**Records for this exercise**
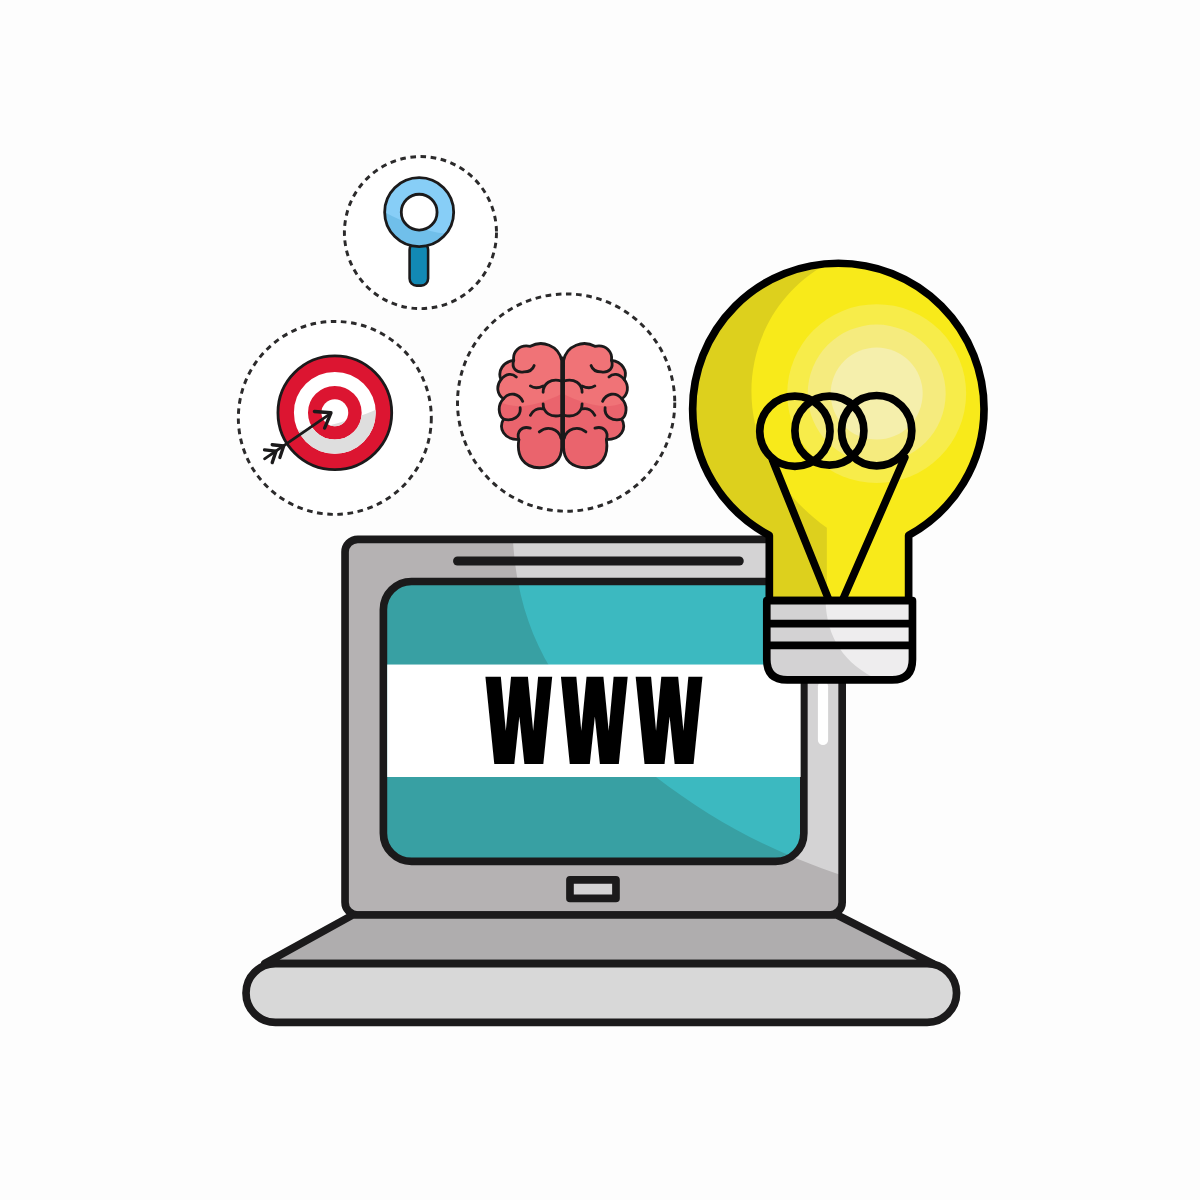
<!DOCTYPE html>
<html lang="en">
<head>
<meta charset="utf-8">
<title>Online ideas illustration</title>
<link rel="stylesheet" href="https://fonts.googleapis.com/css2?family=Bebas+Neue&display=swap">
<style>
:root {
  --paper: #fdfdfd;
  --white: #ffffff;
  --ink: #1b1a1b;
  --black: #000000;
  --shell-dark: #b5b2b3;
  --shell-deck: #afadae;
  --shell-light: #d4d3d4;
  --shell-base: #d8d8d8;
  --teal-dark: #38a0a3;
  --teal-light: #3cb9c0;
  --yellow: #f8ea1a;
  --yellow-shade: #ddd01d;
  --glow-outer: #f7ec4a;
  --glow-middle: #f5eb7e;
  --glow-inner: #f5efac;
  --cap-dark: #d3d2d3;
  --cap-light: #eeedee;
  --lens: #87cef7;
  --lens-shade: #70bfea;
  --handle: #1289b4;
  --red: #dc1531;
  --ring-shade: #dedede;
  --brain: #f07377;
  --brain-shade: #e85f69;
}
html, body { margin: 0; width: 1200px; height: 1200px; overflow: hidden; background: var(--paper); }
.artboard { display: block; width: 1200px; height: 1200px; background: var(--paper); }
.outline { fill: none; stroke: var(--ink); stroke-width: 6; stroke-linejoin: round; stroke-linecap: round; }
.outline-bulb { fill: none; stroke: var(--black); stroke-width: 6; stroke-linejoin: round; stroke-linecap: round; }
.thin { fill: none; stroke: var(--ink); stroke-width: 2.2; stroke-linecap: round; stroke-linejoin: round; }
.dashed { fill: var(--white); stroke: #2b2a2b; stroke-width: 2.3; stroke-dasharray: 4.4 3.6; }
.address { font-family: "Bebas Neue", "Oswald", sans-serif; font-size: 95px; fill: var(--black); stroke: var(--black); stroke-width: 2; text-anchor: middle; }
</style>
</head>
<body>
<svg class="artboard" viewBox="0 0 939 939" role="img" aria-label="Laptop showing WWW, with a light bulb and search, target and brain icons">
  <defs>
    <clipPath id="lid-clip"><rect x="270" y="422" width="389" height="294" rx="10"/></clipPath>
    <clipPath id="screen-clip"><rect x="300" y="455" width="329" height="219" rx="22"/></clipPath>
    <path id="shine" d="M401 415C404 500 440 553 512 607C560 644 606 668 665 687V415Z"/>
    <path id="bulb-glass" d="M602 470V419C565 399 542 362 542 320A114 114 0 0 1 770 320C770 362 747 399 711 419V470Z"/>
    <clipPath id="bulb-clip"><use href="#bulb-glass"/></clipPath>
    <path id="bulb-cap" d="M600 470H714V516Q714 532 698 532H616Q600 532 600 516Z"/>
    <clipPath id="cap-clip"><use href="#bulb-cap"/></clipPath>
    <clipPath id="target-shade-clip"><path d="M212 337C250 340 285 325 312 313V375H212Z"/></clipPath>
    <path id="lobes" d="M439.5 282C437 270 424 266 415 271C406 269 401 276 402 282C394 283 389 290 392 297C388 302 389 309 394 312C389 317 390 325 394 328C390 335 394 344 406 344C404 357 410 366 422 366C433 366 439.500 360 439.500 350Z"/>
    <clipPath id="lobes-clip"><use href="#lobes"/></clipPath>
    <g id="hemisphere">
      <use href="#lobes" fill="var(--brain)"/>
      <path clip-path="url(#lobes-clip)" fill="var(--brain-shade)" d="M388 312C400 322 420 318 440 308V370H388Z" opacity=".75"/>
      <use href="#lobes" class="thin"/>
      <g class="thin">
        <path d="M402 282C400 288 404 292 410 291C414 291 417 289 418 286"/>
        <path d="M392 297C396 292 401 292 404 295"/>
        <path d="M394 312C399 306 406 308 409 314"/>
        <path d="M394 328C401 330 408 326 407 319"/>
        <path d="M406 344C404 338 408 333 415 335"/>
        <path d="M439 298C431 296 425 300 425 307M425 302C421 304 418 304 415 302"/>
        <path d="M439 325C431 327 425 323 425 316M425 320C421 319 417 321 415 325"/>
        <path d="M439 343C437 335 428 333 422 338"/>
      </g>
    </g>
  </defs>

  <g id="search-icon">
    <circle class="dashed" cx="329" cy="182" r="59.500"/>
    <rect x="320.500" y="190" width="14.500" height="33.500" rx="5.500" fill="var(--handle)" stroke="var(--ink)" stroke-width="2"/>
    <circle cx="328" cy="166" r="27" fill="var(--lens)"/>
    <path d="M301 166A27 27 0 0 0 349 183C333 181 316 174 301 166Z" fill="var(--lens-shade)"/>
    <circle cx="328" cy="166" r="14" fill="var(--white)"/>
    <circle class="thin" cx="328" cy="166" r="27"/>
    <circle class="thin" cx="328" cy="166" r="14"/>
  </g>

  <g id="target-icon">
    <circle class="dashed" cx="262" cy="327" r="75.500"/>
    <circle cx="262" cy="323" r="44.500" fill="var(--red)"/>
    <circle cx="262" cy="323" r="26.500" fill="none" stroke="var(--white)" stroke-width="11"/>
    <circle cx="262" cy="323" r="10.500" fill="var(--white)"/>
    <g clip-path="url(#target-shade-clip)">
      <circle cx="262" cy="323" r="26.500" fill="none" stroke="var(--ring-shade)" stroke-width="11"/>
      <circle cx="262" cy="323" r="10.500" fill="var(--ring-shade)"/>
    </g>
    <circle class="thin" cx="262" cy="323" r="44.500"/>
    <g class="thin">
      <path d="M207 359L258 324"/>
      <path d="M246 322L259 323L254 335" stroke-width="2.600"/>
      <path d="M222 349L213 348M222 349L219 358M216 353L207 352M216 353L213 362" stroke-width="2.600"/>
    </g>
  </g>

  <g id="brain-icon">
    <circle class="dashed" cx="443" cy="315" r="85"/>
    <use href="#hemisphere"/>
    <use href="#hemisphere" transform="translate(880.500 0) scale(-1 1)"/>
    <path class="thin" d="M440.200 280V352" stroke-width="2.800"/>
  </g>

  <g id="laptop">
    <g id="lid">
      <g clip-path="url(#lid-clip)">
        <rect x="270" y="422" width="389" height="294" fill="var(--shell-dark)"/>
        <use href="#shine" fill="var(--shell-light)"/>
      </g>
      <rect class="outline" x="270" y="422" width="389" height="294" rx="10"/>
      <path class="outline" d="M358 439H578.500" style="stroke-width:7"/>
      <path d="M644 537V579" stroke="var(--white)" stroke-width="8" stroke-linecap="round"/>
      <rect class="outline" x="446" y="688.500" width="36" height="14.500" style="fill:var(--shell-light)"/>
    </g>
    <g id="screen">
      <g clip-path="url(#screen-clip)">
        <rect x="300" y="455" width="329" height="219" fill="var(--teal-dark)"/>
        <use href="#shine" fill="var(--teal-light)"/>
      </g>
      <rect class="outline" x="300" y="455" width="329" height="219" rx="22"/>
      <rect x="303" y="520" width="323.500" height="88" fill="var(--white)"/>
      <text class="address" x="406 465 523.500" y="597">WWW</text>
    </g>
    <g id="base">
      <path class="outline" d="M276 716H655L730 754H207Z" style="fill:var(--shell-deck)"/>
      <rect class="outline" x="192.500" y="754" width="556" height="46" rx="23" style="fill:var(--shell-base)"/>
    </g>
  </g>

  <g id="light-bulb">
    <use href="#bulb-glass" fill="var(--yellow)"/>
    <g clip-path="url(#bulb-clip)">
      <path fill="var(--yellow-shade)" d="M660 200C608 222 588 268 588 306C588 350 612 388 647 413V475H535V200Z"/>
      <circle cx="686" cy="308" r="70" fill="var(--glow-outer)"/>
      <circle cx="686" cy="308" r="54" fill="var(--glow-middle)"/>
      <circle cx="686" cy="308" r="36" fill="var(--glow-inner)"/>
    </g>
    <g id="filament" class="outline-bulb">
      <circle cx="622" cy="337.500" r="27.500"/>
      <circle cx="649" cy="337" r="27"/>
      <circle cx="686" cy="337" r="27.500"/>
      <path d="M604.500 360L648 468M708 358L660 468"/>
    </g>
    <use href="#bulb-glass" class="outline-bulb"/>
    <g id="cap">
      <use href="#bulb-cap" fill="var(--cap-dark)"/>
      <path clip-path="url(#cap-clip)" fill="var(--cap-light)" d="M646 468C646 500 662 522 692 534H718V468Z"/>
      <use href="#bulb-cap" class="outline-bulb"/>
      <path class="outline-bulb" d="M601 488H713M601 505H713"/>
    </g>
  </g>
</svg>
</body>
</html>
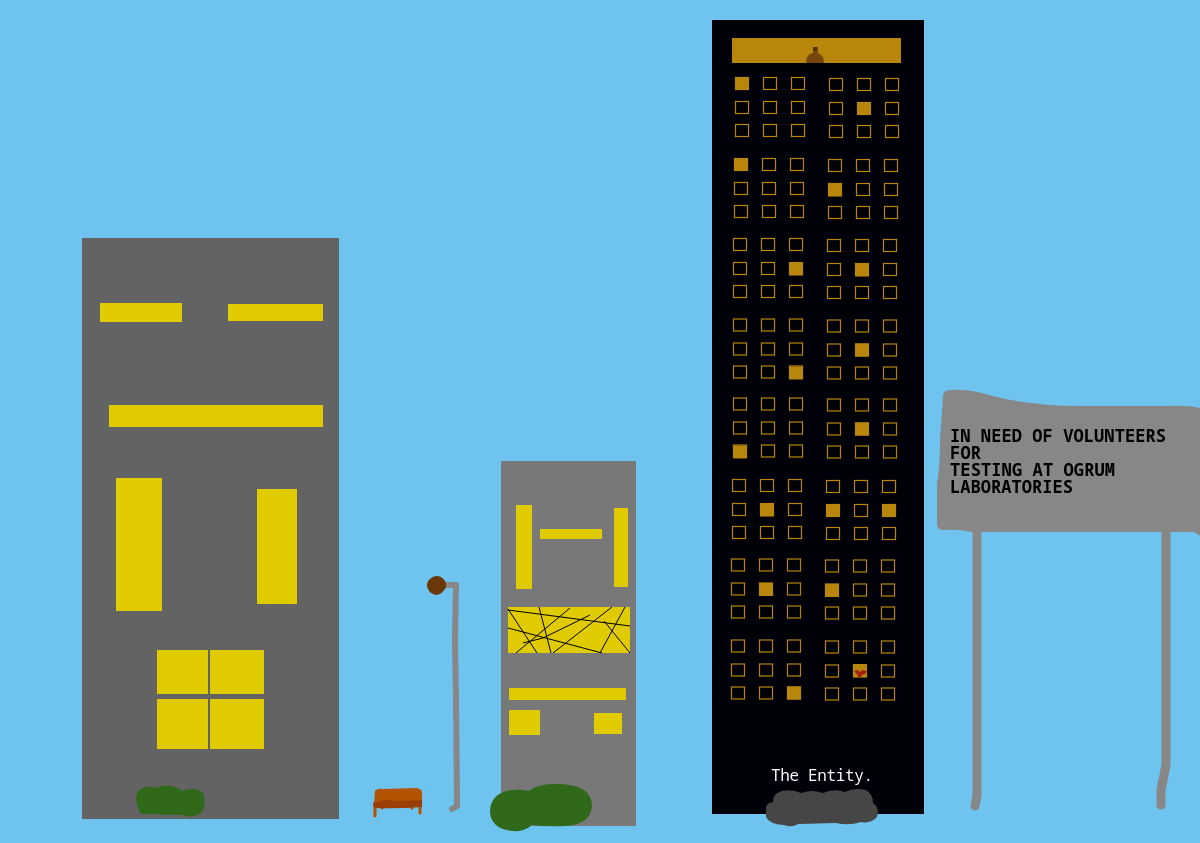
<!DOCTYPE html>
<html lang="en">
<head>
<meta charset="utf-8">
<title>City street with dark tower</title>
<style>
:root {
  --sky: #6fc3ef;
  --concrete-dark: #636363;
  --concrete: #787878;
  --metal: #878787;
  --window: #e0cb00;
  --tower: #000008;
  --amber: #b8860b;
  --leaf: #31691b;
  --ash: #464646;
  --bench: #b35300;
  --bench-shade: #993f05;
  --rust: #693806;
  --ember: #a3200c;
  --ink: #000;
  --paper: #fff;
}
html, body { margin: 0; overflow: hidden; background: var(--sky); }
svg { display: block; width: 1200px; height: 843px; }
.glass { fill: var(--window); }
.lit { fill: var(--amber); }
.frame { fill: none; stroke: var(--amber); stroke-width: 1.2; }
.pole { fill: none; stroke: var(--metal); stroke-linecap: round; stroke-linejoin: round; }
.cracks { fill: none; stroke: var(--ink); stroke-width: 1; }
.bush { fill: var(--leaf); }
text { font-family: "Noto Sans Mono", "Liberation Mono", monospace; }
.notice { font-size: 17px; font-weight: 700; fill: var(--ink); }
.tower-name { font-size: 16px; font-weight: 500; fill: var(--paper); }
</style>
</head>
<body>
<svg viewBox="0 0 1200 843" xmlns="http://www.w3.org/2000/svg">
  <defs>
    <rect id="pane" class="frame" width="13" height="12"/>
    <rect id="lit-pane" class="lit" x="-7" y="-6.5" width="14" height="13"/>
    <g id="pane-row">
      <use href="#pane"/><use href="#pane" x="28"/><use href="#pane" x="56"/>
    </g>
    <g id="pane-block">
      <use href="#pane-row"/><use href="#pane-row" y="24"/><use href="#pane-row" y="47"/>
    </g>
    <g id="floor">
      <use href="#pane-block"/><use href="#pane-block" x="94" y="1"/>
    </g>
  </defs>

  <rect id="sky" width="1200" height="843" fill="var(--sky)"/>

  <g id="office-block">
    <rect x="82" y="238" width="257" height="581" fill="var(--concrete-dark)"/>
    <g class="glass">
      <rect x="100" y="303" width="82" height="19"/>
      <rect x="228" y="304" width="95" height="17"/>
      <rect x="109" y="405" width="214" height="22"/>
      <rect x="116" y="478" width="46" height="133"/>
      <rect x="257" y="489" width="40" height="115"/>
      <rect x="157" y="650" width="51" height="44"/>
      <rect x="210" y="650" width="54" height="44"/>
      <rect x="157" y="699" width="51" height="50"/>
      <rect x="210" y="699" width="54" height="50"/>
    </g>
    <path class="bush" d="M141 814Q134 802 137 793Q143 784 155 788Q170 782 182 791Q196 786 203 793Q207 804 202 812Q194 819 183 815Z"/>
  </g>

  <g id="bench">
    <path d="M375 816V803M420 813V803M382 808V801M412 808V801" fill="none" stroke="var(--bench)" stroke-width="3" stroke-linecap="round"/>
    <path d="M375 791Q377 788 383 789L417 788Q422 789 422 793V804H374Z" fill="var(--bench)"/>
    <path d="M373 803Q386 798 396 801L422 800V807Q398 809 374 808Z" fill="var(--bench-shade)"/>
  </g>

  <g id="street-lamp">
    <path class="pole" stroke-width="6" d="M444 585H456L455 640L456 700L457 806L452 809"/>
    <path d="M430 579Q435 574 441 577Q447 581 446 587Q443 594 436 595Q428 593 427 586Q427 581 430 579Z" fill="var(--rust)"/>
  </g>

  <g id="small-block">
    <rect x="501" y="461" width="135" height="365" fill="var(--concrete)"/>
    <g class="glass">
      <rect x="516" y="505" width="16" height="84"/>
      <rect x="540" y="529" width="62" height="10"/>
      <rect x="614" y="508" width="14" height="79"/>
      <rect x="508" y="607" width="122" height="46"/>
      <rect x="509" y="688" width="117" height="12"/>
      <rect x="509" y="710" width="31" height="25"/>
      <rect x="594" y="713" width="28" height="21"/>
    </g>
    <path class="cracks" d="M508 610L630 626M508 628L602 653M508 609L537 653M539 607L551 653M516 653L570 608M523 643L543 638L590 615M553 653L612 607M600 653L625 607M604 621L630 653"/>
    <path class="bush" d="M490 812Q490 793 512 790Q522 789 528 791Q540 783 556 784Q592 784 592 806Q591 824 566 826Q546 827 532 825Q524 832 513 831Q491 829 490 812Z"/>
  </g>

  <g id="dark-tower">
    <rect x="712" y="20" width="212" height="794" fill="var(--tower)"/>
    <rect class="lit" x="732" y="38" width="169" height="25"/>
    <path id="watcher" d="M806 63Q806 54 813 53V47H818V53Q824 55 824 63Z" fill="#754708"/>
    <rect x="813" y="47" width="4" height="4" fill="#553006"/>
    <g id="floors">
      <use href="#floor" x="735.5" y="77.5"/>
      <use href="#floor" x="734.5" y="158.5"/>
      <use href="#floor" x="733.5" y="238.5"/>
      <use href="#floor" x="733.5" y="319"/>
      <use href="#floor" x="733.5" y="398"/>
      <use href="#floor" x="732.5" y="479.5"/>
      <use href="#floor" x="731.5" y="559"/>
      <use href="#floor" x="731.5" y="640"/>
    </g>
    <g id="lit-windows">
      <use href="#lit-pane" x="742" y="83.5"/>
      <use href="#lit-pane" x="864" y="108.5"/>
      <use href="#lit-pane" x="741" y="164.5"/>
      <use href="#lit-pane" x="835" y="190"/>
      <use href="#lit-pane" x="796" y="269"/>
      <use href="#lit-pane" x="862" y="270"/>
      <use href="#lit-pane" x="862" y="350"/>
      <use href="#lit-pane" x="796" y="373"/>
      <use href="#lit-pane" x="862" y="429"/>
      <use href="#lit-pane" x="740" y="452"/>
      <use href="#lit-pane" x="767" y="510"/>
      <use href="#lit-pane" x="833" y="510.5"/>
      <use href="#lit-pane" x="889" y="510.5"/>
      <use href="#lit-pane" x="766" y="589.5"/>
      <use href="#lit-pane" x="832" y="590.5"/>
      <use href="#lit-pane" x="860" y="670.5"/>
      <use href="#lit-pane" x="794" y="693"/>
    </g>
    <path id="red-stain" d="M854 671L858 670L860 672L863 670L867 671L865 674L862 675L861 677H858L857 674Z" fill="var(--ember)"/>
    <text class="tower-name" x="771" y="781" textLength="102">The Entity.</text>
    <path id="ash-bush" d="M766 810Q765 803 773 802Q772 794 782 791Q793 789 801 793Q812 789 823 793Q834 788 845 792Q854 787 866 790Q873 794 873 803Q880 808 877 817Q871 824 861 822Q849 826 836 823L798 824Q792 828 784 825Q769 824 766 817Z" fill="var(--ash)"/>
  </g>

  <g id="billboard">
    <path class="pole" stroke-width="9" d="M977 528V795L975 806M1166 528V765L1161 790V805"/>
    <path d="M943 396Q943 390 950 390Q964 389 982 393Q1010 401 1032 403Q1050 406 1080 406H1168Q1187 405 1200 408V536L1194 532H972Q957 529 944 530Q936 530 937 522V484Q940 466 940 440Z" fill="var(--metal)"/>
    <text class="notice">
      <tspan x="950" y="442" textLength="216">IN NEED OF VOLUNTEERS</tspan>
      <tspan x="950" y="459" textLength="31">FOR</tspan>
      <tspan x="950" y="476" textLength="165">TESTING AT OGRUM</tspan>
      <tspan x="950" y="493" textLength="123">LABORATORIES</tspan>
    </text>
  </g>
</svg>
</body>
</html>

**Exercise prompt**
Take the material above from its first line through the line that has "--brain: #f07377;" and copy it exactly, without any pictures.

**Solution to the problem**
<!DOCTYPE html>
<html lang="en">
<head>
<meta charset="utf-8">
<title>Online ideas illustration</title>
<link rel="stylesheet" href="https://fonts.googleapis.com/css2?family=Bebas+Neue&display=swap">
<style>
:root {
  --paper: #fdfdfd;
  --white: #ffffff;
  --ink: #1b1a1b;
  --black: #000000;
  --shell-dark: #b5b2b3;
  --shell-deck: #afadae;
  --shell-light: #d4d3d4;
  --shell-base: #d8d8d8;
  --teal-dark: #38a0a3;
  --teal-light: #3cb9c0;
  --yellow: #f8ea1a;
  --yellow-shade: #ddd01d;
  --glow-outer: #f7ec4a;
  --glow-middle: #f5eb7e;
  --glow-inner: #f5efac;
  --cap-dark: #d3d2d3;
  --cap-light: #eeedee;
  --lens: #87cef7;
  --lens-shade: #70bfea;
  --handle: #1289b4;
  --red: #dc1531;
  --ring-shade: #dedede;
  --brain: #f07377;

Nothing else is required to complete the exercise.